After surgery, nose bandages are worn openly like badges of honor. Sahar says the surgery is so expensive in Iran, women see the bandage as a status symbol. "I had a friend who had a nose job, and she kept the bandage, if I'm not wrong, after two years on her nose just to show everybody that she had nose job," Sahar says. Pharmacists in Iran say nose jobs are so desirable, people who haven't had the operation still buy tape for their noses.

In the United States and many countries around the world, thin is the standard when it comes to beauty. But in a West African country halfway around the world, bigger is definitely better. Mauritania is a desert oasis that sits on the northwest coast of Africa. Here, a woman's beauty is revered—but thin isn't in. In Mauritania, plump is sexy!

While it might sound nice to throw dieting out the window, it's not all pleasant. For generations, young girls were subjected to the practice of gavage—or force feeding—in order to fatten them up and make them more desirable. In Mauritania, many say the more you weigh, the better chances of you have of finding a husband.

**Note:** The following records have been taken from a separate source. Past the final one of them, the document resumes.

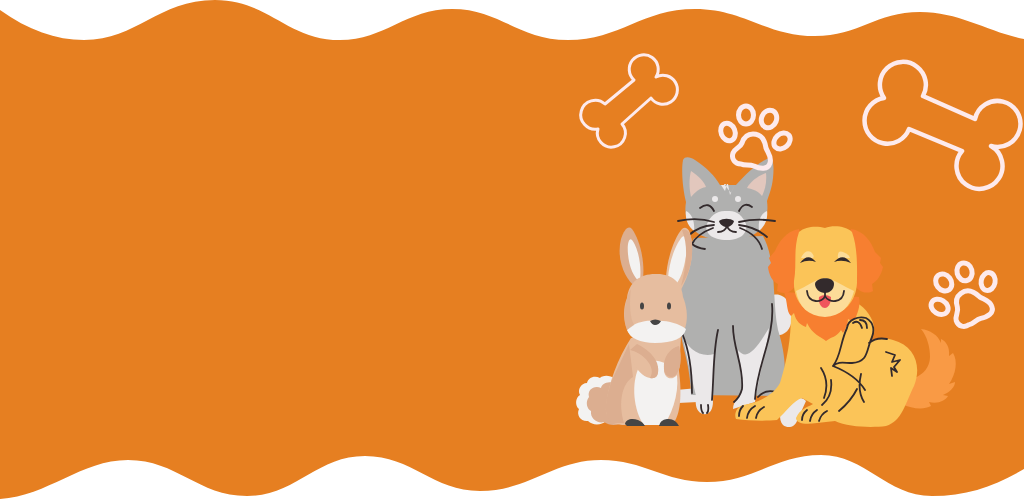
<!DOCTYPE html>
<html lang="en">
<head>
<meta charset="utf-8">
<title>Pet banner</title>
<style>
:root{
  --paper:#fff;--orange:#e67f21;--outline:#fdeaec;
  --cat:#b0b0af;--cat-light:#ebe8e9;--cat-ear:#e2c7bd;
  --rabbit:#e6bd9f;--rabbit-shade:#dcae90;--rabbit-light:#f3f2f1;--claw:#454545;
  --dog:#fbc458;--dog-ear:#f77f30;--dog-tail:#f99a45;--dog-muzzle:#fcdc98;
  --ink:#332a2c;--tongue:#f0555c;
}
html,body{margin:0;overflow:hidden;background:var(--paper)}
.banner{display:block;width:1024px;height:500px}
.field{fill:var(--orange)}
.outline{fill:none;stroke:var(--outline);stroke-linejoin:round}
.ink{fill:none;stroke:var(--ink);stroke-width:1.8;stroke-linecap:round;stroke-linejoin:round}
.dark{fill:var(--ink)}
.cat{fill:var(--cat)}.cat-light{fill:var(--cat-light)}.cat-ear{fill:var(--cat-ear)}
.rabbit{fill:var(--rabbit)}.rabbit-shade{fill:var(--rabbit-shade)}.rabbit-light{fill:var(--rabbit-light)}.claw{fill:var(--claw)}
.dog{fill:var(--dog)}.dog-ear{fill:var(--dog-ear)}.dog-tail{fill:var(--dog-tail)}.dog-muzzle{fill:var(--dog-muzzle)}
.tongue{fill:var(--tongue)}
</style>
</head>
<body>
<svg class="banner" viewBox="0 0 1024 500" role="img" aria-label="Rabbit, cat and dog sitting together on an orange wavy banner with bones and paw prints">
  <defs>
    <g id="paw">
      <ellipse cx="-23" cy="-20" rx="7" ry="9" transform="rotate(-22 -23 -20)"/>
      <ellipse cx="-5" cy="-37" rx="7.500" ry="9"/>
      <ellipse cx="18" cy="-33" rx="7.500" ry="9" transform="rotate(22 18 -33)"/>
      <ellipse cx="31" cy="-11" rx="7" ry="9" transform="rotate(48 31 -11)"/>
      <path d="M2-18C12-18 14-10 15-4C17 1 21 5 19 11C17 18 9 17 3 14C-2 12-6 14-10 12C-16 12-20 7-18 1C-16-4-11-4-9-9C-7-15-4-18 2-18Z"/>
    </g>
  </defs>

  <path class="field" d="M0 10C28 30 56 40 84 40C137 40 158 0 215 0C269 0 287 40 340 40C385 40 406 9 452 9C500 9 518 40 568 40C620 40 642 9 695 9C744 9 766 36 815 36C859 36 876 12 920 12C960 12 988 32 1024 39V469C995 486 967 496 932 496C886 496 866 455 821 455C776 455 753 482 707 482C664 482 644 460 601 460C553 460 529 491 480 491C433 491 412 456 365 456C316 456 296 496 247 496C198 496 177 460 128 460C81 460 48 496 0 499Z"/>

  <g class="outline">
    <path id="small-bone" stroke-width="3" d="M605 104L634 80A14.500 14.500 0 1 1 656 77A14.500 14.500 0 1 1 651 98L622 124A14 14 0 1 1 598 129A14.500 14.500 0 1 1 605 104Z"/>
    <path id="large-bone" stroke-width="4.500" d="M923 96L975 119A23 23 0 1 1 991 146A23 23 0 1 1 962 151L909 129A23 23 0 1 1 884 98A23 23 0 1 1 923 96Z"/>
    <use href="#paw" stroke-width="5" transform="translate(970 309) rotate(-37)"/>
  </g>

  <g id="cat">
    <path class="cat-light" d="M770 296C782 290 793 302 792 318C791 332 783 337 771 335ZM676 390L698 388V402L678 403Z"/>
    <path class="cat" d="M694 238C682 262 678 292 680 326C682 350 690 362 691 395L775 396C788 388 787 358 778 330C772 300 777 262 763 236Z"/>
    <path class="cat-light" d="M682 333C686 349 701 358 714 354L713 401C713 411 709 415 703 414C696 412 695 404 696 396C691 375 686 354 682 333ZM738 350C747 362 757 348 769 328C766 354 758 379 755 402L733 409C733 400 741 398 742 388Z"/>
    <path class="cat" d="M683 160C685 156 690 157 695 160C707 168 715 176 720 185H736C746 174 757 163 769 158C774 158 774 168 773 178C772 188 769 195 767 201C770 226 758 240 727 241C697 240 682 226 686 202C683 190 681 171 683 160Z"/>
    <path class="cat-ear" d="M691 171C699 176 704 182 706 187C700 188 695 192 691 197C689 188 689 178 691 171ZM766 173C767 182 765 190 762 196C758 191 753 189 747 188C751 181 758 176 766 173Z"/>
    <path class="cat-light" d="M721 185L725 191L727 184ZM728 184L730 195L735 184ZM724 184H735L731 193ZM686 211C692 214 695 221 694 231C688 226 685 219 686 211ZM767 211C760 214 758 222 759 231C766 225 768 218 767 211Z"/>
    <path class="cat-light" d="M727 211C737 210 743 216 746 224C748 233 741 240 727 240C712 240 704 233 707 224C710 216 717 210 727 211Z"/>
    <circle class="cat-light" cx="715" cy="199" r="3"/><circle class="cat-light" cx="738" cy="199" r="3"/>
    <path class="dark" d="M719 221C723 218 730 218 734 221C733 225 729 227 727 227C724 227 720 225 719 221Z"/>
    <path class="ink" stroke-width="2" d="M700 208Q709 201 714 211M739 211Q744 201 752 207M727 226Q725 232 718 232M727 226Q729 232 736 232"/>
    <path class="ink" d="M714 222Q697 217 678 221M714 225Q698 226 688 236M713 228Q697 234 692 244Q697 248 705 249M739 222Q757 218 775 221M739 225Q756 227 767 237M740 228Q758 235 762 249"/>
    <path class="ink" d="M682 333Q692 357 692 393M718 330C713 352 714 375 712 400M733 326C733 349 744 366 742 389Q740 397 734 402M772 304C775 337 757 364 755 399M701 405Q701 411 703 413M708 405Q709 411 707 413M776 392Q765 389 758 397"/>
  </g>

  <use class="outline" href="#paw" stroke-width="5" transform="translate(751 152)"/>

  <g id="rabbit">
    <path class="rabbit-light" d="M616 379C608 374 602 376 600 378C594 375 588 378 587 383C581 383 577 390 580 395C575 398 575 406 579 409C576 415 581 422 588 421C593 426 602 425 606 421L622 410Z"/>
    <path class="rabbit-shade" d="M616 384C608 380 602 384 601 388C594 385 587 390 589 397C585 402 587 409 591 411C590 419 598 424 604 422C611 427 620 425 626 421L628 390Z"/>
    <path class="rabbit-shade" d="M643 278C645 262 640 240 632 229C628 225 624 230 621 239C616 259 625 280 636 287Z"/>
    <path class="rabbit-light" d="M640 280C642 263 637 246 632 240C629 237 627 244 628 254C629 267 634 278 640 282Z"/>
    <path class="rabbit" d="M666 280C666 262 674 238 682 229C688 224 692 234 692 247C693 265 686 280 681 290Z"/>
    <path class="rabbit-light" d="M668 278C669 263 675 245 682 237C688 233 687 248 686 256C684 269 680 281 675 285Z"/>
    <path class="rabbit-shade" d="M682 230C691 227 693 242 692 254C691 268 686 279 681 286C686 268 689 247 682 230Z"/>
    <path class="rabbit" d="M631 338C618 358 608 384 606 406C605 417 611 424 622 425H672C681 416 682 393 679 371L681 336Z"/>
    <path class="rabbit-shade" d="M633 377C622 383 618 403 624 423H612C603 417 605 399 612 380L629 344Z"/>
    <path class="rabbit-light" d="M640 365C630 383 634 412 644 425H664C675 409 680 386 676 370C667 362 651 356 640 365Z"/>
    <path class="rabbit" d="M636 348C645 351 653 359 658 367C659 376 656 379 650 378C642 377 637 369 633 362ZM678 341C682 352 681 366 677 375C671 382 664 377 664 370C663 360 669 350 673 343Z"/>
    <path class="rabbit-shade" d="M637 344C646 348 657 357 658 367C659 376 656 379 650 378C657 367 643 353 630 350ZM679 346C682 359 681 370 675 376C669 379 664 375 664 368C663 357 670 348 679 346Z"/>
    <path class="rabbit" d="M655 274C671 273 682 282 683 297C690 314 688 336 673 341C663 344 647 344 638 341C624 336 621 312 627 298C629 282 640 274 655 274Z"/>
    <path class="rabbit-light" d="M627 330C635 322 646 320 655 321C666 320 678 323 686 329C684 338 673 343 655 343C640 343 630 338 627 330Z"/>
    <path class="rabbit-shade" opacity=".6" d="M631 289C629 303 630 318 634 325L627 330C622 317 625 299 631 289Z"/>
    <ellipse class="claw" cx="642" cy="306" rx="2" ry="3.500"/><ellipse class="claw" cx="669" cy="306" rx="2" ry="3.500"/>
    <path class="claw" d="M650 321Q655 318 661 321Q659 325 655 325Q652 325 650 321ZM625 424C626 419 632 418 638 420Q643 422 645 426H627ZM659 426Q660 420 667 419Q675 418 679 426Z"/>
  </g>

  <g id="dog">
    <path class="dog-tail" d="M902 404C912 409 924 410 931 406L929 402C938 404 945 401 948 396L943 395C950 392 955 387 955 382L949 384C956 374 958 361 953 353L949 356C950 347 946 341 941 339L941 343C938 335 930 330 921 329C927 336 930 347 930 357C930 367 923 375 914 378Z"/>
    <path class="cat-light" d="M784 402C789 396 801 396 806 401L797 421C795 427 788 429 783 425C778 420 780 407 784 402Z"/>
    <path class="dog" d="M791 313C791 340 787 360 780 383C773 396 757 403 743 405C736 407 734 415 736 419C750 421 766 421 777 420C786 412 794 400 802 398L813 404C806 408 800 409 796 418C796 423 804 425 817 423L835 421C848 427 871 428 886 426C902 421 905 404 914 386C922 366 915 346 893 340C884 337 876 338 869 341L874 333C876 321 866 308 857 303Z"/>
    <path class="dog-ear" d="M784 292C788 303 786 311 791 316L794 313C796 322 801 325 806 327L807 323C812 334 821 337 826 341C831 337 837 337 841 330L843 333C846 328 848 324 848 319L854 322C857 314 861 306 859 297Z"/>
    <path class="dog-ear" d="M799 229C786 231 779 242 775 251L769 258L771 263L768 267C769 275 772 281 778 284L777 291C784 295 792 293 796 284L802 247ZM851 229C864 231 871 241 875 252L881 258L880 263L883 267C881 276 877 281 872 284L873 291C866 295 857 291 854 284L848 247Z"/>
    <path class="dog" d="M799 232C806 226 817 226 825 228C833 225 846 226 852 232C858 248 857 270 857 283C856 301 845 315 825 316C805 315 793 301 794 281C797 265 793 249 799 232Z"/>
    <path class="dog-muzzle" d="M825 278C834 279 845 287 854 291C850 307 841 316 825 317C808 316 799 307 796 291C806 287 815 279 825 278ZM801 258Q805 249 811 252Q815 256 813 258ZM838 258Q837 250 843 252Q849 254 850 258Z"/>
    <path class="dark" d="M800 263Q808 252 816 262Q808 259 800 263ZM834 262Q843 252 851 263Q842 259 834 262Z"/>
    <path class="dark" d="M815 284C816 277 834 276 834 284C834 290 829 293 825 293C820 293 815 289 815 284Z"/>
    <path class="tongue" d="M819 297Q825 293 831 297C831 304 828 308 825 308C821 308 818 303 819 297Z"/>
    <path class="ink" d="M825 292V296C823 303 808 304 807 291M825 296C828 303 843 304 844 291"/>
    <path class="dog" d="M833 365C841 356 841 340 846 329C848 319 857 315 867 318C874 321 875 329 873 335C869 343 869 353 863 361C858 367 846 371 833 365Z"/>
    <path class="ink" d="M833 366C841 356 840 343 847 328C848 319 859 316 866 318C875 323 874 332 872 337C866 350 869 362 852 363C844 363 838 361 833 366C848 372 859 380 865 390M853 323Q859 319 862 328M860 320Q867 320 867 328M869 343Q876 337 887 339M886 352L895 355L892 362L900 360L894 367L897 372L891 368L892 376M821 368Q830 382 824 398M831 380Q833 396 822 405M861 374Q857 391 864 402M857 389Q851 401 839 411M739 416Q739 410 743 406M747 418Q748 410 755 406M756 418Q757 411 764 407M802 420Q802 414 807 410M810 421Q811 414 817 410M819 421Q821 414 827 411"/>
  </g>
</svg>
</body>
</html>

Although force feeding is now frowned upon by the government, old habits die hard in remote areas of the country. Some young girls spend hours each day in the stifling heat, forced to stuff themselves with couscous and high-fat camel's milk. Vomiting only leads to another helping of food.

Even in Mauritania's more progressive cities, some women are willing to do anything for a fuller figure, including buying black-market drugs meant for animals.

Interesting. All I know is I never have and never will go through all that trouble to "look beautiful." You should read and/or watch the episode here to see what CRAZY stuff they do in other countries such as drink/eat collagen for clear skin in Japan or undergo plastic surgery in the slums of Brazil. What price oh beauty?